▶ EXERCISE: Take each line in the entries below that holds "href" and show it.

Collected data
****************************************

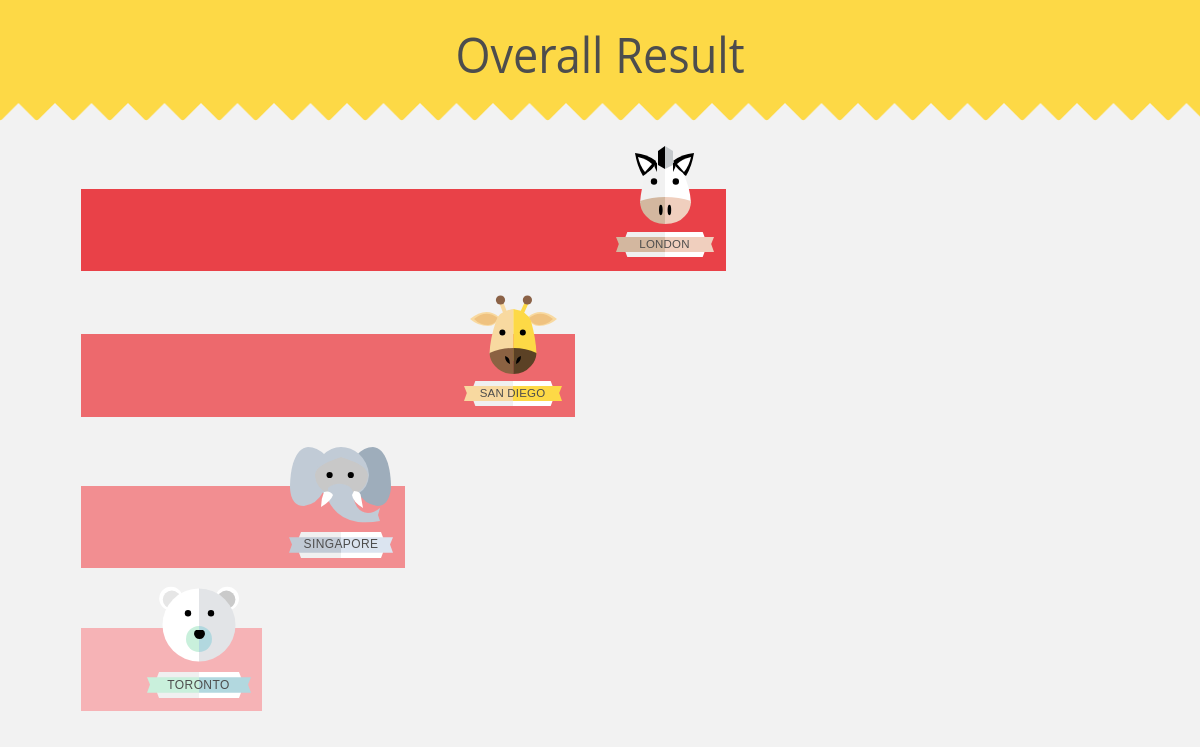
<!DOCTYPE html>
<html lang="en">
<head>
<meta charset="utf-8">
<title>Overall Result</title>
<style>
  :root {
    --paper: #f2f2f2;
    --sun: #fdd946;
    --ink: #4d4d4d;
    --first: #e94148;
    --second: #ed696d;
    --third: #f28e91;
    --fourth: #f6b3b6;
    --sand: #f8d9a0;
    --mist: #c1cbd6;
    --slate: #9eadbb;
    --mint: #c9f0dc;
    --aqua: #b2d8df;
    --tan: #d3b79f;
    --blush: #f0cfbe;
  }
  * { box-sizing: border-box; margin: 0; padding: 0; }
  body {
    width: 1200px;
    height: 750px;
    overflow: hidden;
    background: var(--paper);
    border-bottom: 3px solid #fff;
  }
  header { height: 121px; background: var(--sun); }
  h1 {
    height: 100px;
    font: 400 50px/109px "Open Sans", "Noto Sans", sans-serif;
    color: var(--ink);
    text-align: center;
    white-space: nowrap;
    transform: scaleX(.9);
  }
  .zigzag { display: block; background: var(--paper); }
  .chart {
    display: flex;
    flex-direction: column;
    padding: 67.5px 0 0 80.5px;
    list-style: none;
  }
  .bar {
    position: relative;
    width: var(--length);
    height: 82.5px;
    background: var(--shade);
  }
  .london { --length: 645px; --shade: var(--first); --fold: var(--tan); --face: var(--blush); }
  .san-diego { --length: 494px; --shade: var(--second); --fold: var(--sand); --face: var(--sun); margin-top: 63px; }
  .singapore { --length: 324.5px; --shade: var(--third); --fold: #c1cad5; --face: #dbe4f0; margin-top: 69px; }
  .toronto { --length: 181px; --shade: var(--fourth); --fold: var(--mint); --face: var(--aqua); margin-top: 60px; }
  .badge { position: absolute; right: 12px; bottom: 14px; }
  .san-diego .badge { right: 13px; bottom: 11px; }
  .singapore .badge { bottom: 11px; }
  .toronto .badge { right: 11px; bottom: 13px; }
  .badge svg { display: block; overflow: visible; }
  .badge figcaption {
    position: absolute;
    inset: auto 0 0;
    font: 11.5px/25px "Liberation Sans", Arial, sans-serif;
    letter-spacing: .2px;
    color: var(--ink);
    text-align: center;
    white-space: nowrap;
  }
  .singapore figcaption, .toronto figcaption { font-size: 12px; letter-spacing: .4px; }
  .defs { position: absolute; width: 0; height: 0; }
</style>
</head>
<body>
<svg class="defs" aria-hidden="true">
  <defs>
    <symbol id="ribbon" viewBox="0 0 104 25" preserveAspectRatio="none">
      <path d="M12 0H52V25H12L10 20V5Z" fill="#f0f0f0"/>
      <path d="M52 0H92L94 5V20L92 25H52Z" fill="#fff"/>
      <path d="M0 5H52V20H0L3 12Z" fill="var(--fold)"/>
      <path d="M52 5H104L101 12 104 20H52Z" fill="var(--face)"/>
    </symbol>
    <g id="zebra-ear">
      <path d="M635 153Q647 154 656 161L653 169 643 176Q637 166 635 153Z"/>
      <path d="M638 157Q647 159 652 164L645 172Q640 166 638 157Z" fill="#fff"/>
    </g>
    <g id="giraffe-ear">
      <path d="M470 318Q486 305 499 316Q496 325 488 325Q478 325 470 318Z" fill="#f8d9a0"/>
      <path d="M474 318Q486 308 498 317Q495 324 488 324Q480 324 474 318Z" fill="#efc280"/>
    </g>
  </defs>
</svg>

<header>
  <h1>Overall Result</h1>
  <svg class="zigzag" width="1200" height="21" aria-hidden="true">
    <defs>
      <pattern id="tooth" x="18.5" width="36.5" height="21" patternUnits="userSpaceOnUse">
        <path d="M0 0H36.5V3L20 19.5Q18.2 21 16.5 19.5L0 3Z" fill="#fdd946"/>
      </pattern>
    </defs>
    <rect width="1200" height="21" fill="url(#tooth)"/>
    <rect width="1200" height="3" fill="#fdd946"/>
  </svg>
</header>

<ul class="chart">
  <li class="bar london">
    <figure class="badge">
      <svg width="98" height="112" viewBox="616 145 98 112" role="img" aria-label="Zebra">
        <use href="#zebra-ear"/>
        <use href="#zebra-ear" transform="matrix(-1 0 0 1 1329 0)"/>
        <path d="M665 160H657Q655 168 647 173Q641 187 640 203L665 210Z" fill="#f1f1f1"/>
        <path d="M665 160H673Q675 168 683 173Q690 187 691 203L665 210Z" fill="#fff"/>
        <path d="M653 160L657 163V172Q654 167 653 160Z"/>
        <path d="M677 160L673 163V172Q676 167 677 160Z"/>
        <path d="M658 151L665 146V169L658 165Z"/>
        <path d="M665 146L673 151V165L665 169Z" fill="#c5c9cc"/>
        <path d="M640 201Q652 197 665 197V224Q653 224 646 216Q640 210 640 201Z" fill="var(--tan)"/>
        <path d="M691 201Q679 197 665 197V224Q678 224 685 216Q691 210 691 201Z" fill="var(--blush)"/>
        <circle cx="654" cy="181.5" r="3.2"/>
        <circle cx="675.8" cy="181.5" r="3.2"/>
        <ellipse cx="660.8" cy="210" rx="1.8" ry="5.2"/>
        <ellipse cx="669.4" cy="210" rx="1.8" ry="5.2"/>
        <use href="#ribbon" x="616" y="232" width="98" height="25"/>
      </svg>
      <figcaption>LONDON</figcaption>
    </figure>
  </li>

  <li class="bar san-diego">
    <figure class="badge">
      <svg width="98" height="112" viewBox="464 293 98 112" role="img" aria-label="Giraffe">
        <use href="#giraffe-ear"/>
        <use href="#giraffe-ear" transform="matrix(-1 0 0 1 1027 0)"/>
        <path d="M501 301L506 314" stroke="#f8d9a0" stroke-width="4"/>
        <path d="M527 301L521 314" stroke="#fdd946" stroke-width="4"/>
        <circle cx="500.5" cy="299" r="4.6" fill="#8b6247"/>
        <circle cx="527.4" cy="299" r="4.6" fill="#8b6247"/>
        <path d="M513.4 308Q499 310 496 320Q490 338 489.5 353L513.4 360Z" fill="var(--sand)"/>
        <path d="M513.4 308Q527 310 531 320Q536 338 536.5 353L513.4 360Z" fill="var(--sun)"/>
        <path d="M489.5 352Q501 347 513.4 347V373Q502 373 495 365Q490 360 489.5 352Z" fill="#8b6242"/>
        <path d="M536.5 352Q526 347 513.4 347V373Q524 373 531 365Q536 360 536.5 352Z" fill="#5b4125"/>
        <circle cx="502.4" cy="331.5" r="3"/>
        <circle cx="522.8" cy="331.5" r="3"/>
        <path d="M505 355Q510 356 510 363Q505 361 505 355Z"/>
        <path d="M521 355Q516 356 516 363Q521 361 521 355Z"/>
        <use href="#ribbon" x="464" y="380" width="98" height="25"/>
      </svg>
      <figcaption>SAN DIEGO</figcaption>
    </figure>
  </li>

  <li class="bar singapore">
    <figure class="badge">
      <svg width="104" height="112" viewBox="289 445 104 112" role="img" aria-label="Elephant">
        <path d="M325 455Q317 447 308 447C295 448 290 468 290 488Q291 506 304 506Q317 504 323 492Z" fill="var(--mist)"/>
        <path d="M357 455Q364 447 373 447C386 448 391 468 391 488Q389 506 377 506Q364 504 358 492Z" fill="var(--slate)"/>
        <path d="M323 455Q331 447 341 447Q351 447 359 454Q368 462 369 475Q368 488 359 493H323Q311 472 323 455Z" fill="var(--mist)"/>
        <path d="M315 476C315 466 328 462 341 457C355 462 368 466 368 476C367 486 361 492 353 494H329Q316 488 315 476Z" fill="#c8c8c8"/>
        <path d="M328 488Q334 483 342 484Q351 485 353 492Q354 512 368 513Q374 513 380 508L378 515 380 521Q370 523 358 522Q337 519 328 500Z" fill="var(--mist)"/>
        <path d="M324 492Q330 490 333 495Q331 501 321 507Q321 499 324 492Z" fill="#fff"/>
        <path d="M354 491Q361 491 361 497L363 508Q353 502 352 495Z" fill="#fff"/>
        <circle cx="329.6" cy="475" r="3.1"/>
        <circle cx="350.8" cy="475" r="3.1"/>
        <use href="#ribbon" x="289" y="532" width="104" height="26"/>
      </svg>
      <figcaption>SINGAPORE</figcaption>
    </figure>
  </li>

  <li class="bar toronto">
    <figure class="badge">
      <svg width="104" height="112" viewBox="147 586 104 112" role="img" aria-label="Polar bear">
        <circle cx="171" cy="598.6" r="11.8" fill="#fff"/>
        <circle cx="171.8" cy="599.6" r="9" fill="#e6e6e6"/>
        <circle cx="227.2" cy="598.6" r="11.8" fill="#fff"/>
        <circle cx="226.4" cy="599.6" r="9" fill="#cacaca"/>
        <path d="M199 588.5A36.5 36.5 0 0 0 199 661.5Z" fill="#fff"/>
        <path d="M199 588.5A36.5 36.5 0 0 1 199 661.5Z" fill="#e2e4e7"/>
        <path d="M199 626A13 13 0 0 0 199 652Z" fill="var(--mint)"/>
        <path d="M199 626A13 13 0 0 1 199 652Z" fill="var(--aqua)"/>
        <path d="M196 630H203Q205 631 205 634Q204 639 199.5 639Q195 639 194 634Q194 631 196 630Z"/>
        <circle cx="188" cy="613.2" r="3.2"/>
        <circle cx="211" cy="613.2" r="3.2"/>
        <use href="#ribbon" x="147" y="672" width="104" height="26"/>
      </svg>
      <figcaption>TORONTO</figcaption>
    </figure>
  </li>
</ul>
</body>
</html>
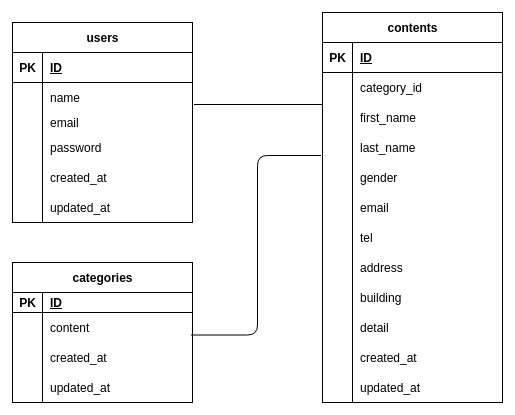
<!DOCTYPE html>
<html lang="en">
<head>
<meta charset="utf-8">
<title>Entity relationship diagram</title>
<style>
:root { --ink: #000; --paper: #fff; --row: 30px; --row-tight: 20px; }
* { box-sizing: border-box; margin: 0; padding: 0; }
html, body { width: 515px; height: 415px; overflow: hidden; background: var(--paper); }
body { position: relative; color: var(--ink); font: 12px/14px "Liberation Sans", Arial, sans-serif; }
.relations { position: absolute; inset: 0; fill: none; stroke: var(--ink); stroke-width: 1; }
.entity { position: absolute; width: 181px; border: 1px solid var(--ink); background: var(--paper); }
.users { left: 12px; top: 22px; }
.categories { left: 12px; top: 262px; }
.contents { left: 322px; top: 12px; }
.entity h2 { display: flex; align-items: center; justify-content: center; height: var(--row); font-size: 12px; border-bottom: 1px solid var(--ink); }
.fields { list-style: none; }
.field { display: flex; height: var(--row); }
.field.tight { height: var(--row-tight); }
.field:last-child { height: 29px; }
.key, .name { display: flex; align-items: center; padding-bottom: 1px; }
.key { width: 30px; justify-content: center; border-right: 1px solid var(--ink); }
.name { padding-left: 7px; }
.primary { font-weight: bold; border-bottom: 1px solid var(--ink); }
.primary .key, .primary .name, .field:last-child .name { padding-bottom: 0; }
.primary .name { text-decoration: underline; }
</style>
</head>
<body>
<section class="entity users">
  <h2>users</h2>
  <ul class="fields">
    <li class="field primary"><span class="key">PK</span><span class="name">ID</span></li>
    <li class="field"><span class="key"></span><span class="name">name</span></li>
    <li class="field tight"><span class="key"></span><span class="name">email</span></li>
    <li class="field"><span class="key"></span><span class="name">password</span></li>
    <li class="field"><span class="key"></span><span class="name">created_at</span></li>
    <li class="field"><span class="key"></span><span class="name">updated_at</span></li>
  </ul>
</section>
<section class="entity categories">
  <h2>categories</h2>
  <ul class="fields">
    <li class="field primary tight"><span class="key">PK</span><span class="name">ID</span></li>
    <li class="field"><span class="key"></span><span class="name">content</span></li>
    <li class="field"><span class="key"></span><span class="name">created_at</span></li>
    <li class="field"><span class="key"></span><span class="name">updated_at</span></li>
  </ul>
</section>
<section class="entity contents">
  <h2>contents</h2>
  <ul class="fields">
    <li class="field primary"><span class="key">PK</span><span class="name">ID</span></li>
    <li class="field"><span class="key"></span><span class="name">category_id</span></li>
    <li class="field"><span class="key"></span><span class="name">first_name</span></li>
    <li class="field"><span class="key"></span><span class="name">last_name</span></li>
    <li class="field"><span class="key"></span><span class="name">gender</span></li>
    <li class="field"><span class="key"></span><span class="name">email</span></li>
    <li class="field"><span class="key"></span><span class="name">tel</span></li>
    <li class="field"><span class="key"></span><span class="name">address</span></li>
    <li class="field"><span class="key"></span><span class="name">building</span></li>
    <li class="field"><span class="key"></span><span class="name">detail</span></li>
    <li class="field"><span class="key"></span><span class="name">created_at</span></li>
    <li class="field"><span class="key"></span><span class="name">updated_at</span></li>
  </ul>
</section>
<svg class="relations" width="515" height="415" viewBox="0 0 515 415" aria-hidden="true">
  <line x1="194" y1="104.5" x2="322" y2="104.5"/>
  <path d="M191 335H247.5Q257.5 335 257.5 325V165.5Q257.5 155.5 267.5 155.5H321"/>
</svg>
</body>
</html>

****************************************

▶ OUTPUT FOR THIS EXERCISE:
        <use href="#zebra-ear"/>
        <use href="#zebra-ear" transform="matrix(-1 0 0 1 1329 0)"/>
        <use href="#ribbon" x="616" y="232" width="98" height="25"/>
        <use href="#giraffe-ear"/>
        <use href="#giraffe-ear" transform="matrix(-1 0 0 1 1027 0)"/>
        <use href="#ribbon" x="464" y="380" width="98" height="25"/>
        <use href="#ribbon" x="289" y="532" width="104" height="26"/>
        <use href="#ribbon" x="147" y="672" width="104" height="26"/>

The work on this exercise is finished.